At that time 50,000 Italian immigrants lived crammed in a filthy ghetto in New York City. There was no one there to help or intercede for them. Arriving with six other nuns, Mother Cabrini was told to go home by the archbishop of New York. Instead, she moved her nuns into the Italian slums and immediately opened an orphanage. Through her personal tenacity as well as her willingness to live among the poor, Mother Cabrini set an impressive example for those trying to enact social reforms. Gifted with an innate business sense, and due to the great success her order had in caring for the destitute and displaced, Mother Cabrini was able to raise money from all levels of society.
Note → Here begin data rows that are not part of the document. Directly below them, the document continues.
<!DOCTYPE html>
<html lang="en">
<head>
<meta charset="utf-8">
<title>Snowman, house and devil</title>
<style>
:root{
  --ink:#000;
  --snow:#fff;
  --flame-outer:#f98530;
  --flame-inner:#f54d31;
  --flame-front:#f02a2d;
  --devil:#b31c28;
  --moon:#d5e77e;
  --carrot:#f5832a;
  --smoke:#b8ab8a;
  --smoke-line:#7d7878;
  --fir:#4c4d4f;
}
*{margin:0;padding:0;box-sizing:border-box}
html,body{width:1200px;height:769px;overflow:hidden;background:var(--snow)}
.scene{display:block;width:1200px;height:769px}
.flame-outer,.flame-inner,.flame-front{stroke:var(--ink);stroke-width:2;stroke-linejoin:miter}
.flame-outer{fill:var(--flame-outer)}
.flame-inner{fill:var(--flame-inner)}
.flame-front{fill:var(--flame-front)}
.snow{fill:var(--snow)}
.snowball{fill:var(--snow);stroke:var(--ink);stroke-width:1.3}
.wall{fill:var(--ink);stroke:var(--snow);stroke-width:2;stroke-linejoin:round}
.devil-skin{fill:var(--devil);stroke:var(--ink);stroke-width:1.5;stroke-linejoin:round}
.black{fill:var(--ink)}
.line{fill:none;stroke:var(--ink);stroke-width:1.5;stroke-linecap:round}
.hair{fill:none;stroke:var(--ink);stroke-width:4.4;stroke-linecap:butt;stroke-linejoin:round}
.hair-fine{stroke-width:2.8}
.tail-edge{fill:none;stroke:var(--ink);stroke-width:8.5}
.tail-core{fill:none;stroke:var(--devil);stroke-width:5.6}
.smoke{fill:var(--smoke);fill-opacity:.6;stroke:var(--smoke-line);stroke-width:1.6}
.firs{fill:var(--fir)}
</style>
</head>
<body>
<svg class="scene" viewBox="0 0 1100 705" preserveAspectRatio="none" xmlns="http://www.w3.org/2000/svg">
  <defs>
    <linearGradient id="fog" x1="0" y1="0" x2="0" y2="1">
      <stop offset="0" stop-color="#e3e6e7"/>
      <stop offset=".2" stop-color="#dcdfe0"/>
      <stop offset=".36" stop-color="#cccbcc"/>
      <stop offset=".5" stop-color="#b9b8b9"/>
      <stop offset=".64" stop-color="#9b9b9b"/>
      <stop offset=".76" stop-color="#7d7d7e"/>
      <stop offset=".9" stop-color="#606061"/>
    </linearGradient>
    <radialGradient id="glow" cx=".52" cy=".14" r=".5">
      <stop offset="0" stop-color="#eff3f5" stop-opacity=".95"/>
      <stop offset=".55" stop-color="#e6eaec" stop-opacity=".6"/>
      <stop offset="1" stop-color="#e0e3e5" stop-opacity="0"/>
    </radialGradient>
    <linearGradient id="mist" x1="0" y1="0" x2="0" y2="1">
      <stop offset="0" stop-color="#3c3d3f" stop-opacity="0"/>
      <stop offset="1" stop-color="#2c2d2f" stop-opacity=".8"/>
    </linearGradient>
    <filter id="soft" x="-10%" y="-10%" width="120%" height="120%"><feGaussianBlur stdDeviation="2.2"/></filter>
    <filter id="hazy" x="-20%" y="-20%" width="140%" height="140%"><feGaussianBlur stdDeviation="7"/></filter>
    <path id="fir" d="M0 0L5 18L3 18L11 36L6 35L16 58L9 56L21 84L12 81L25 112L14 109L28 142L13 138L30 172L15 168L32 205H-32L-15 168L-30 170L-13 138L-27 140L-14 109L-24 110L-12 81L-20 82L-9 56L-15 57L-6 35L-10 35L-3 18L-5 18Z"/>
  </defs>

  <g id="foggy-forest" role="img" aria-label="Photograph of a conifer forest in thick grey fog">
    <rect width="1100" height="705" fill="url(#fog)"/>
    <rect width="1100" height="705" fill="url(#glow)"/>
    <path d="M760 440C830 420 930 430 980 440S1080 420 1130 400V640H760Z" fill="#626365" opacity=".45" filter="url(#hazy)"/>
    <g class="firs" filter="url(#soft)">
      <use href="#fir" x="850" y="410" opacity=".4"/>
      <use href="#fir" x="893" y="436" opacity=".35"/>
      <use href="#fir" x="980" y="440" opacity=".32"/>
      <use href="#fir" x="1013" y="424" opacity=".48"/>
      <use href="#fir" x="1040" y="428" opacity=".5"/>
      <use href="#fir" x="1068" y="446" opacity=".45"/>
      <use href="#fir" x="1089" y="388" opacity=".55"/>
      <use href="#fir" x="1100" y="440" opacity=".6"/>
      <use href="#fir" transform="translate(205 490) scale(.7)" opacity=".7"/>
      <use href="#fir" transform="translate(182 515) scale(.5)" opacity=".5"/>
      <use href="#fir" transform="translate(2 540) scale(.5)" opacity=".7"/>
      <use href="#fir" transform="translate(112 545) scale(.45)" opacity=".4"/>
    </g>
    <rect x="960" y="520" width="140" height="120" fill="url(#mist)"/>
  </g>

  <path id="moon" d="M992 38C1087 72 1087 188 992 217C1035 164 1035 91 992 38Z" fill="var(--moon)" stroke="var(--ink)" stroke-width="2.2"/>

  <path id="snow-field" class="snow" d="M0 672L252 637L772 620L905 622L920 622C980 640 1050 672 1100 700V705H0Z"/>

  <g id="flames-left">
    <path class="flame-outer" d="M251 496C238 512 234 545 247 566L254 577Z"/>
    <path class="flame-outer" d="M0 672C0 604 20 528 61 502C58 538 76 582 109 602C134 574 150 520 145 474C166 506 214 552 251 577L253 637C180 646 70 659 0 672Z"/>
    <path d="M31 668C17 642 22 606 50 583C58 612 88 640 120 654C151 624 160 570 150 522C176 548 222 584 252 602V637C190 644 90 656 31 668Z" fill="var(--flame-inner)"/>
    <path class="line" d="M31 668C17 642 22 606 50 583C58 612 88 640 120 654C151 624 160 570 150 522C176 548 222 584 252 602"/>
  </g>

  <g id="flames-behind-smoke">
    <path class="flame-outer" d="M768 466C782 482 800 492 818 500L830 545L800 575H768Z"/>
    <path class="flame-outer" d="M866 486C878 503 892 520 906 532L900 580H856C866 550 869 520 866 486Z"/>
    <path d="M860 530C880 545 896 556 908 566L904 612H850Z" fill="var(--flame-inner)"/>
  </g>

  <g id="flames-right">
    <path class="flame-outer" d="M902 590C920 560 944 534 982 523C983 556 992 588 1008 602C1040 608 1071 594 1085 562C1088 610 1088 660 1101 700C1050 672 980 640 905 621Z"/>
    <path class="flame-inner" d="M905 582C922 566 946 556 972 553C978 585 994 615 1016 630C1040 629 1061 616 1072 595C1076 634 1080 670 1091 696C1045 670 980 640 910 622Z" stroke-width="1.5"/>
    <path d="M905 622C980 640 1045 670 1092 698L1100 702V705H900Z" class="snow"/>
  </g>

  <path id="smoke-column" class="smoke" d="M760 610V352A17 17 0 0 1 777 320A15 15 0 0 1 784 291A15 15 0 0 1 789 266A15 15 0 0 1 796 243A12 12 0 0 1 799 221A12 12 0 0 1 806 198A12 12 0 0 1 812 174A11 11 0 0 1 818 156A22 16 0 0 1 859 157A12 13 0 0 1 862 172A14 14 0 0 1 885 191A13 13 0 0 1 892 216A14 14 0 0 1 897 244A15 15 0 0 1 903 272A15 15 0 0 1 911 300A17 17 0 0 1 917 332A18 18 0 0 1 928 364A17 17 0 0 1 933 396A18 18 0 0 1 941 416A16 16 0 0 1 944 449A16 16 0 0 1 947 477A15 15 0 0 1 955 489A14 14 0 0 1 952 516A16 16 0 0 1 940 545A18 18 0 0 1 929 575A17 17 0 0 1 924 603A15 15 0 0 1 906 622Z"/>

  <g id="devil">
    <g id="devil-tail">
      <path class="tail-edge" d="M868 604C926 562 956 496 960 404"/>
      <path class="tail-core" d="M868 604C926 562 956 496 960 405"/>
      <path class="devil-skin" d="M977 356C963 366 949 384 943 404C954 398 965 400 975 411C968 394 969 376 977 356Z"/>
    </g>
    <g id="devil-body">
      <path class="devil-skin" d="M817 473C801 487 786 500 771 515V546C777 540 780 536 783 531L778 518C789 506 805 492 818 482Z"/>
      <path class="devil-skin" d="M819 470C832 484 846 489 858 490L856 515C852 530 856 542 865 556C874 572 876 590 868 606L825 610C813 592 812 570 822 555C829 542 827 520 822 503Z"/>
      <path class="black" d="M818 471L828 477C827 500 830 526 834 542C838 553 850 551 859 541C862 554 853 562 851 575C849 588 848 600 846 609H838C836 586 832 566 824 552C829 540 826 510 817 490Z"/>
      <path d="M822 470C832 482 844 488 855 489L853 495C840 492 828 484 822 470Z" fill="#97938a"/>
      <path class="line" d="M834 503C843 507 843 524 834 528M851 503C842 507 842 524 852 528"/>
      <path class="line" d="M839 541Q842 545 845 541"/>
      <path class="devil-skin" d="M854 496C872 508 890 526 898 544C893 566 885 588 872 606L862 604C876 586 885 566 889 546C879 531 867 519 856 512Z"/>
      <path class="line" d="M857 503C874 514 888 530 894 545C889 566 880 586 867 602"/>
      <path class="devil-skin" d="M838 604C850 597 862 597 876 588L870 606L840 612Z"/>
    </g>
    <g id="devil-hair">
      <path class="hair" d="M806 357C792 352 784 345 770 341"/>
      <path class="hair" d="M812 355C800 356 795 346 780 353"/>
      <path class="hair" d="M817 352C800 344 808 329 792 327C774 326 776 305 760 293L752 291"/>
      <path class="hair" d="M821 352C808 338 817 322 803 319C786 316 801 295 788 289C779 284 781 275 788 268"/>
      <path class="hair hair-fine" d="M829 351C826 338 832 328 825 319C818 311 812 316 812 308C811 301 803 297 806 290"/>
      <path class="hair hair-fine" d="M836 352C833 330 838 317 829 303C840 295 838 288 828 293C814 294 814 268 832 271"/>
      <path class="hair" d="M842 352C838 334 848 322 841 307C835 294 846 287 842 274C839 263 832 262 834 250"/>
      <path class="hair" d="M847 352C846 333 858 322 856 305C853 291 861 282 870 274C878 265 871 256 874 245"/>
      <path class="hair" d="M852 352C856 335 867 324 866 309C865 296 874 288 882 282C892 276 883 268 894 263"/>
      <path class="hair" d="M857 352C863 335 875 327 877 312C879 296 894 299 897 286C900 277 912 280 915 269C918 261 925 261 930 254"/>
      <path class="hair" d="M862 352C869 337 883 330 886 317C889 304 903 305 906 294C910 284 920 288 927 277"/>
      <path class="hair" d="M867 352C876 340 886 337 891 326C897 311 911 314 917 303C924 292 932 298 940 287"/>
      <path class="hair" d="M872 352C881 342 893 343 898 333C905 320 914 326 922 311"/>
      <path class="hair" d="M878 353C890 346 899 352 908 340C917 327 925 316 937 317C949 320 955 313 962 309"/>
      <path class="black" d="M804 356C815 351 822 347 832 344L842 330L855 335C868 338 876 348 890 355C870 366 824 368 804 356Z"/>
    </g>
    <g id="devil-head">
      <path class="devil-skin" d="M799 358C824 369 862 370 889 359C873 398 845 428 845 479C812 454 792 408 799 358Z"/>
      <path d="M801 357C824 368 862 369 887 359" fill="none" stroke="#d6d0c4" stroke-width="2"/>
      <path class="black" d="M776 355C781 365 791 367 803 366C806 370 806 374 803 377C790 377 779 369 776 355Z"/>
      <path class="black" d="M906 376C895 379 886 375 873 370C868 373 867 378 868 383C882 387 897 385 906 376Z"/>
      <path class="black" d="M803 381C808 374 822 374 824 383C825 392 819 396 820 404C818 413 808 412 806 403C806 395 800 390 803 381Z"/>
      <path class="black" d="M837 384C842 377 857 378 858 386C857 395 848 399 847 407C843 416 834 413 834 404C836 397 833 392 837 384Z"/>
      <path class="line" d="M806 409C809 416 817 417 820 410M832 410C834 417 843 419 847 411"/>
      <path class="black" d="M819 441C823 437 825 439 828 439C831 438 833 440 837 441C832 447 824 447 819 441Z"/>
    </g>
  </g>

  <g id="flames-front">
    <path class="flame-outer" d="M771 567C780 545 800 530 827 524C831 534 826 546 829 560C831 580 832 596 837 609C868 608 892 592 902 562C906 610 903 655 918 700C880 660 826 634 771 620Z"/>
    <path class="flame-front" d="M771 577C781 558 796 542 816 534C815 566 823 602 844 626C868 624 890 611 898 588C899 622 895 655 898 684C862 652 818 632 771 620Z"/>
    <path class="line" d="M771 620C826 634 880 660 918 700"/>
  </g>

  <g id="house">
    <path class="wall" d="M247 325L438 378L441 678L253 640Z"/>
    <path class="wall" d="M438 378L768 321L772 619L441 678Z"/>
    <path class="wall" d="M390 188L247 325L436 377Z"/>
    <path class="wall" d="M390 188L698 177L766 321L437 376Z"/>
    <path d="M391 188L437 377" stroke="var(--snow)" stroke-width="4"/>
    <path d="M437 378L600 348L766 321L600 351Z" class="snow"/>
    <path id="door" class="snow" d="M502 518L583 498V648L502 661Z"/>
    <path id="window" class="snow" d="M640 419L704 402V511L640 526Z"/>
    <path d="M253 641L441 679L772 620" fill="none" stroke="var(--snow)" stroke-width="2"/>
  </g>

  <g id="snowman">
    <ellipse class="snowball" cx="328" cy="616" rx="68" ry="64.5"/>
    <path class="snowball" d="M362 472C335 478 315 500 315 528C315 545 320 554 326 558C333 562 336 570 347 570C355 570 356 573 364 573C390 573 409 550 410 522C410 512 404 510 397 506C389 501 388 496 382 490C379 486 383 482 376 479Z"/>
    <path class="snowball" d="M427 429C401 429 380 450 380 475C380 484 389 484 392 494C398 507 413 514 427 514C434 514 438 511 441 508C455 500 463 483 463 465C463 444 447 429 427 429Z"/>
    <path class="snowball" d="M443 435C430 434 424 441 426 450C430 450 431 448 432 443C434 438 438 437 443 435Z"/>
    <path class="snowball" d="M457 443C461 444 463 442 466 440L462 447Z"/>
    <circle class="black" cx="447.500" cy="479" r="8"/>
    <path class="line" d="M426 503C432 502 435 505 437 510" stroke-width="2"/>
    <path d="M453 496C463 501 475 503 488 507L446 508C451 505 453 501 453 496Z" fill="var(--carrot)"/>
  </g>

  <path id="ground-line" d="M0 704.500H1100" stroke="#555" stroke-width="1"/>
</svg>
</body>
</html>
Within a few short years the Missionary Sisters of the Sacred Heart had opened orphanages, schools, hospitals and nurse’s homes throughout the United States, Central America, Argentina, Brazil, France, Spain, England and Italy. She became a United States citizen in 1909.

Though she was a tireless worker and an excellent administrator, Mother Cabrini felt the most important part of her day was the time she spent in mediation. Devoted to the Sacred Heart of Jesus, she felt great strength was to be found in humility, obedience and a quiet atmosphere. In her own case, by following the Pope’s orders at the expense of her personal dreams, she found more success in her mission than she could ever imagine was possible. At the time of her death, she had sixty seven foundations and over thirteen hundred missionaries carrying out her work.


O loving Savior, infinitely generous, seeking only our interest, from your Sacred Heart, came these words of pleading love: “Come to me all you that labor and are burdened and I will refresh you.” Relying on this promise of your infinite charity, we come to you and in the lowliness of our hearts earnestly beg you to grant us the favor we ask in this novena, (mention your request here) through the intercession of your faithful servant, Saint Frances Xavier Cabrini. Amen.